Action item => Pick out all lines with the word "process" from the records that follow.
■ ■ ■ ■ ■
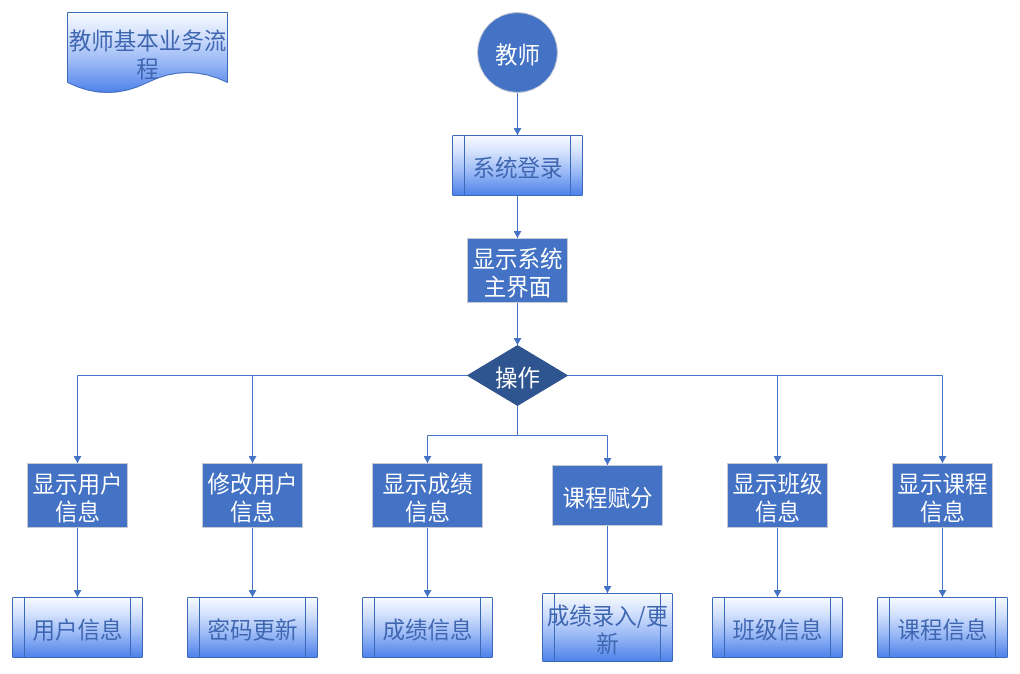
<!DOCTYPE html>
<html lang="zh-CN">
<head>
<meta charset="utf-8">
<title>教师基本业务流程</title>
<style>
:root {
  --blue: #4472c4;
  --blue-line: #3a69b8;
  --blue-dark: #2f5591;
  --blue-text: #3f66b0;
  --edge: #c5cad3;
  --fade: linear-gradient(#f8fbff 0%, #d3e1fc 28%, #9dbbf6 60%, #4f83ea 100%);
}
* { box-sizing: border-box; margin: 0; }
body {
  width: 1020px;
  height: 674px;
  overflow: hidden;
  background: #fff;
}
.flowchart {
  position: relative;
  width: 1020px;
  height: 674px;
  overflow: hidden;
  font: 350 22.5px/28px "Noto Sans CJK SC", "Noto Sans", sans-serif;
}
.connectors { position: absolute; left: 0; top: 0; }
.node {
  position: absolute;
  left: var(--x);
  top: var(--y);
  width: var(--w);
  height: var(--h);
  display: flex;
  align-items: center;
  justify-content: center;
  text-align: center;
  white-space: nowrap;
  color: #fff;
}
.start, .step { background: var(--blue); border: 1px solid var(--edge); }
.start { border-radius: 50%; }
.step { --w: 101px; --h: 65px; }
.step.wide { --w: 111px; }
.decision { --w: 101px; --h: 61px; }
.process {
  --w: 131px;
  --h: 61px;
  color: var(--blue-text);
  background: var(--fade);
  border: 1px solid var(--blue-line);
  border-radius: 1px;
}
.process::before {
  content: "";
  position: absolute;
  inset: 0 11px;
  border: solid var(--blue-line);
  border-width: 0 1px;
}
.process span { position: relative; }
.title { color: var(--blue-text); font-size: 22.5px; font-weight: 350; }
</style>
</head>
<body>
<main class="flowchart">
  <svg class="connectors" width="1020" height="674" viewBox="0 0 1020 674" aria-hidden="true">
    <defs>
      <linearGradient id="document-fade" x1="0" y1="0" x2="0" y2="1">
        <stop offset="0" stop-color="#f8fbff"/>
        <stop offset=".28" stop-color="#d3e1fc"/>
        <stop offset=".6" stop-color="#9dbbf6"/>
        <stop offset="1" stop-color="#4f83ea"/>
      </linearGradient>
      <marker id="arrow" markerUnits="userSpaceOnUse" markerWidth="8" markerHeight="8" refX="7" refY="4" orient="auto">
        <path d="M0 0L7 4L0 8Z" fill="#4472c4"/>
      </marker>
    </defs>
    <path class="document-shape" d="M67.5 12.5H227.5V82.5Q187.5 62.5 147.5 82.5T67.5 82.5Z" fill="url(#document-fade)" stroke="#3a69b8"/>
    <g fill="none" stroke="#4472c4" marker-end="url(#arrow)">
      <g class="main-flow">
        <path d="M517.5 93V135" marker-end="url(#arrow)"/>
        <path d="M517.5 196V238" marker-end="url(#arrow)"/>
        <path d="M517.5 303V345" marker-end="url(#arrow)"/>
      </g>
      <g class="branches">
        <path d="M468 375.5H77.5V463" marker-end="url(#arrow)"/>
        <path d="M252.5 375.5V463" marker-end="url(#arrow)"/>
        <path d="M517.5 405V435.5H427.5V463" marker-end="url(#arrow)"/>
        <path d="M517.5 435.5H607.5V465" marker-end="url(#arrow)"/>
        <path d="M777.5 375.5V463" marker-end="url(#arrow)"/>
        <path d="M567 375.5H942.5V463" marker-end="url(#arrow)"/>
      </g>
      <g class="results">
        <path d="M77.5 528V597" marker-end="url(#arrow)"/>
        <path d="M252.5 528V597" marker-end="url(#arrow)"/>
        <path d="M427.5 528V597" marker-end="url(#arrow)"/>
        <path d="M607.5 526V593" marker-end="url(#arrow)"/>
        <path d="M777.5 528V597" marker-end="url(#arrow)"/>
        <path d="M942.5 528V597" marker-end="url(#arrow)"/>
      </g>
    </g>
    <polygon class="decision-shape" points="517.5,345.5 567.5,375.5 517.5,405.5 467.5,375.5" fill="#2f5591" stroke="#2b4f8b"/>
  </svg>

  <h1 class="node title" style="--x:67px; --y:12px; --w:161px; --h:81px">教师基本业务流<br>程</h1>

  <div class="node start" style="--x:477px; --y:12px; --w:81px; --h:81px">教师</div>
  <div class="node process" style="--x:452px; --y:135px"><span>系统登录</span></div>
  <div class="node step" style="--x:467px; --y:238px">显示系统<br>主界面</div>
  <div class="node decision" style="--x:467px; --y:345px">操作</div>

  <div class="node step" style="--x:27px; --y:463px">显示用户<br>信息</div>
  <div class="node step" style="--x:202px; --y:463px">修改用户<br>信息</div>
  <div class="node step wide" style="--x:372px; --y:463px">显示成绩<br>信息</div>
  <div class="node step wide" style="--x:552px; --y:465px; --h:61px">课程赋分</div>
  <div class="node step" style="--x:727px; --y:463px">显示班级<br>信息</div>
  <div class="node step" style="--x:892px; --y:463px">显示课程<br>信息</div>

  <div class="node process" style="--x:12px; --y:597px"><span>用户信息</span></div>
  <div class="node process" style="--x:187px; --y:597px"><span>密码更新</span></div>
  <div class="node process" style="--x:362px; --y:597px"><span>成绩信息</span></div>
  <div class="node process" style="--x:542px; --y:593px; --h:69px"><span>成绩录入/更<br>新</span></div>
  <div class="node process" style="--x:712px; --y:597px"><span>班级信息</span></div>
  <div class="node process" style="--x:877px; --y:597px"><span>课程信息</span></div>
</main>
</body>
</html>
■ ■ ■ ■ ■
Reply =>
.process {
.process::before {
.process span { position: relative; }
  <div class="node process" style="--x:452px; --y:135px"><span>系统登录</span></div>
  <div class="node process" style="--x:12px; --y:597px"><span>用户信息</span></div>
  <div class="node process" style="--x:187px; --y:597px"><span>密码更新</span></div>
  <div class="node process" style="--x:362px; --y:597px"><span>成绩信息</span></div>
  <div class="node process" style="--x:542px; --y:593px; --h:69px"><span>成绩录入/更<br>新</span></div>
  <div class="node process" style="--x:712px; --y:597px"><span>班级信息</span></div>
  <div class="node process" style="--x:877px; --y:597px"><span>课程信息</span></div>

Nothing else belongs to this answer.